Shelly Carpenter’s lab in the Marine Sciences building was a perfect test site for UW’s new Green Lab Certification Program, which officially launched Monday.
A lab manager in the School of Oceanography, Carpenter described herself as an aggressive recycler. Packing peanuts, bubble wrap, plastic packaging — she keeps it all out of the trash.
Since it opened in 1934, the Washington Park Arboretum has been home to thousands of plant collections and species, each with a meticulously kept record and history.

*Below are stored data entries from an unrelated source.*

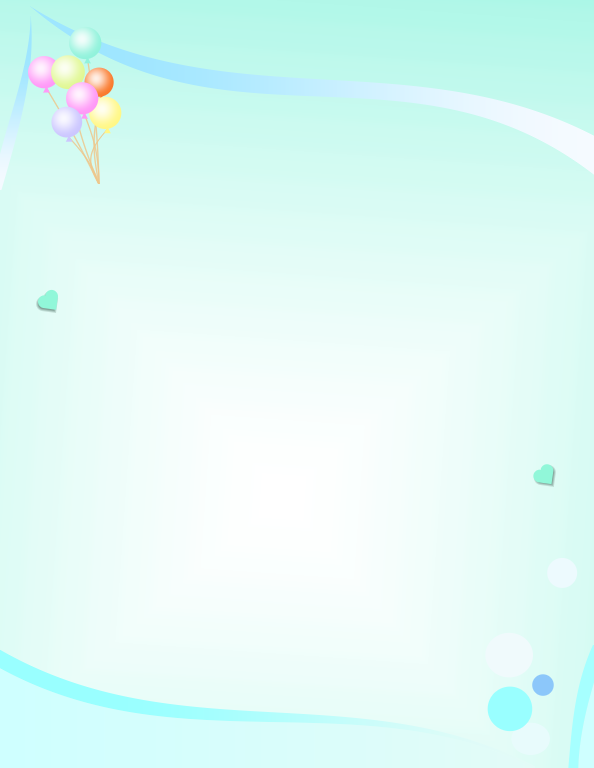
Reproduce this background procedurally as a WebGL 1 fragment shader.

```glsl
precision highp float;
// Mint greeting-card background with ribbons, balloons, hearts and bubbles.
// Lengths are percent of the canvas height, origin at the lower left.
uniform vec2 u_resolution;

const vec3 MINT = vec3(0.69, 0.97, 0.91);
const vec3 SKY = vec3(0.62, 0.90, 1.0);
const vec3 FROST = vec3(0.96, 0.98, 1.0);
const vec3 AQUA = vec3(0.60, 1.0, 1.0);
const vec3 PALE_AQUA = vec3(0.81, 1.0, 1.0);
const vec3 FOAM = vec3(0.89, 0.985, 0.97);
const vec3 PINK = vec3(1.0, 0.60, 0.97);
const vec3 STRING = vec3(0.93, 0.78, 0.55);
const vec3 HEART = vec3(0.57, 0.97, 0.85);

// Coverage of a signed distance, one pixel soft
float fill(float d, float px) {
  return clamp(0.5 - d / px, 0.0, 1.0);
}

// Cubic curve through four evenly spaced heights, t from 0 to 1
float curve(float t, vec4 h) {
  float s = 3.0 * t;
  float a = s - 1.0, b = s - 2.0, c = s - 3.0;
  return dot(h, vec4(-a * b * c / 6.0, s * b * c / 2.0, -s * a * c / 2.0, s * a * b / 6.0));
}

float inRange(float t) {
  return step(0.0, t) * step(t, 1.0);
}

// Coverage between two curves
float band(float v, float t, vec4 low, vec4 high, float px) {
  return inRange(t) * fill(curve(t, low) - v, px) * fill(v - curve(t, high), px);
}

// Softly stepped gradient of tilted squares
vec3 backdrop(vec2 p) {
  vec2 q = p - vec2(36.8, 35.3);
  q = abs(vec2(q.x - 0.07 * q.y, q.y + 0.07 * q.x));
  float d = max(q.x, q.y) / 4.2;
  float stepped = floor(d) + smoothstep(0.6, 1.0, fract(d));
  d = mix(d, stepped, 0.5) * 4.2;
  return mix(vec3(1.0), MINT, pow(min(d / 64.7, 1.1), 1.4));
}

vec3 bubble(vec3 col, vec2 p, vec2 center, vec2 radius, vec3 tint, float px) {
  float d = (length((p - center) / radius) - 1.0) * radius.x;
  return mix(col, tint, fill(d, px));
}

// Shaded balloon with knot and a string running to the shared end
vec3 balloon(vec3 col, vec2 p, vec2 center, float r, vec3 tint, float bend, float px) {
  vec2 tail = vec2(12.9, 76.0);
  vec2 start = center - vec2(-0.3, r);
  float t = (start.y - p.y) / (start.y - tail.y);
  float x = mix(start.x, tail.x, t) + bend * sin(3.14159 * t);
  float slope = (tail.x - start.x) / (start.y - tail.y);
  float line = fill(abs(p.x - x) / sqrt(1.0 + slope * slope) - 0.09, px);
  col = mix(col, STRING, line * inRange(t) * 0.85);

  vec2 k = p - start;
  float knot = max(abs(k.x) + 0.5 * k.y - 0.15, -k.y - 0.55);
  col = mix(col, tint, fill(max(knot, k.y - 0.3), px));

  vec2 q = (p - center) / r;
  float shade = smoothstep(0.0, 1.25, length(q - vec2(-0.2, 0.25)));
  vec3 body = mix(vec3(1.0), tint, 0.12 + 0.88 * shade);
  return mix(col, body, fill((length(q) - 1.0) * r, px));
}

// A square with a round lobe on its left and top sides
float heartDistance(vec2 p, float s) {
  p = vec2(0.99 * p.x - 0.14 * p.y, 0.14 * p.x + 0.99 * p.y);
  float square = max(abs(p.x), abs(p.y)) - s;
  float lobes = min(length(p + vec2(s, 0.0)), length(p - vec2(0.0, s))) - s;
  return min(square, lobes);
}

vec3 heart(vec3 col, vec2 p, vec2 center, vec2 shadow, float px) {
  float shade = fill(heartDistance(p - center - shadow, 0.83), px + 0.25);
  col = mix(col, vec3(0.42, 0.55, 0.51), shade * 0.8);
  return mix(col, HEART, fill(heartDistance(p - center, 0.83), px));
}

void main() {
  float px = 100.0 / u_resolution.y;
  vec2 p = gl_FragCoord.xy * px;
  vec3 col = backdrop(p);

  // Top ribbon and left streamer
  float t = (p.x - 3.9) / 73.5;
  float cover = band(p.y, t, vec4(99.2, 88.4, 86.7, 77.2), vec4(99.2, 90.8, 88.9, 82.3), px);
  col = mix(col, mix(SKY, FROST, smoothstep(0.1, 1.0, t)), cover);
  t = (97.9 - p.y) / 22.6;
  cover = band(p.x, t, vec4(4.0, 2.9, 0.8, -1.0), vec4(4.0, 3.8, 2.3, 0.2), px);
  col = mix(col, mix(SKY, FROST, smoothstep(0.2, 1.0, t)), cover);

  // Bottom wave: pale water below a bright crest
  t = p.x / 69.7;
  vec4 crestLow = vec4(13.0, 6.5, 5.6, 0.0);
  cover = inRange(t) * fill(p.y - curve(t, crestLow), px);
  col = mix(col, mix(PALE_AQUA, FOAM, t), cover);
  cover = band(p.y, t, crestLow, vec4(15.4, 8.2, 6.5, 0.2), px);
  col = mix(col, mix(AQUA, FOAM, smoothstep(0.2, 1.0, t)), cover);

  // Bubbles
  col = bubble(col, p, vec2(73.2, 25.4), vec2(1.95), vec3(0.93, 0.98, 0.995), px);
  col = bubble(col, p, vec2(66.3, 14.7), vec2(3.1, 2.9), vec3(0.94, 0.98, 0.99), px);
  col = bubble(col, p, vec2(69.1, 3.8), vec2(2.5, 2.1), vec3(0.91, 0.985, 0.99), px);
  col = bubble(col, p, vec2(66.4, 7.7), vec2(2.9), AQUA, px);
  col = bubble(col, p, vec2(70.7, 10.8), vec2(1.4), vec3(0.55, 0.78, 0.98), px);

  // Lower right curl
  t = (16.0 - p.y) / 16.0;
  vec4 curlInner = vec4(78.9, 77.2, 75.9, 75.3);
  col = mix(col, PALE_AQUA, inRange(t) * fill(curve(t, curlInner) - p.x, px));
  col = mix(col, mix(AQUA, PALE_AQUA, 0.25), band(p.x, t, vec4(77.2, 75.4, 74.5, 74.0), curlInner, px));

  // Balloons, back to front
  col = balloon(col, p, vec2(11.1, 94.4), 2.1, vec3(0.57, 0.95, 0.86), 0.3, px);
  col = balloon(col, p, vec2(5.75, 90.6), 2.1, PINK, 0.2, px);
  col = balloon(col, p, vec2(12.9, 89.3), 1.9, vec3(0.98, 0.48, 0.18), -0.8, px);
  col = balloon(col, p, vec2(8.85, 90.6), 2.2, vec3(0.88, 0.97, 0.58), -0.4, px);
  col = balloon(col, p, vec2(13.7, 85.3), 2.1, vec3(1.0, 0.97, 0.53), -1.6, px);
  col = balloon(col, p, vec2(10.7, 87.2), 2.1, PINK, 0.5, px);
  col = balloon(col, p, vec2(8.7, 84.1), 2.0, vec3(0.80, 0.78, 1.0), 0.5, px);

  col = heart(col, p, vec2(6.6, 60.6), vec2(-0.12, -0.28), px);
  col = heart(col, p, vec2(71.1, 37.9), vec2(0.2, -0.22), px);
  gl_FragColor = vec4(col, 1.0);
}
```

A computerized database for record keeping was established in the early 1990s but more than 55 years of the earlier records have remained preserved solely on paper, scribbled on grid maps or recorded in countless handwritten notes.
Student program works to improve life for north of 45th residents
Through thick fog and temperatures in the mid-30s, Elaine Tran’s voice welcomed a crowd of student volunteers to the North of 45th Neighborhood Clean-Up on Martin Luther King Jr. Day.
One volunteer sported a T-shirt with a quote from Dr. King.
“Life’s most urgent question is,” it read, “what are you doing for others?”
For Tran and the other students in the Husky Neighborhood Interns (HNI) program, the answer to this urgent question is simple: assisting others living in the UW community.
Twenty-five cities across the United States, including Seattle, have banned single-use plastic bags. Disposable packaging made of compostable materials is becoming more and more prevalent. An entire industry of reusable water bottles has risen up in opposition to disposable plastic water bottles.
A study of waste bins at the University of Washington’s Seattle campus revealed that 88 percent of the contents in trash bins could have been recycled or composted. Most – 72 percent – of what didn’t belong in trash bins turned out to be compostable items, such as food, carry-out containers and paper coffee cups.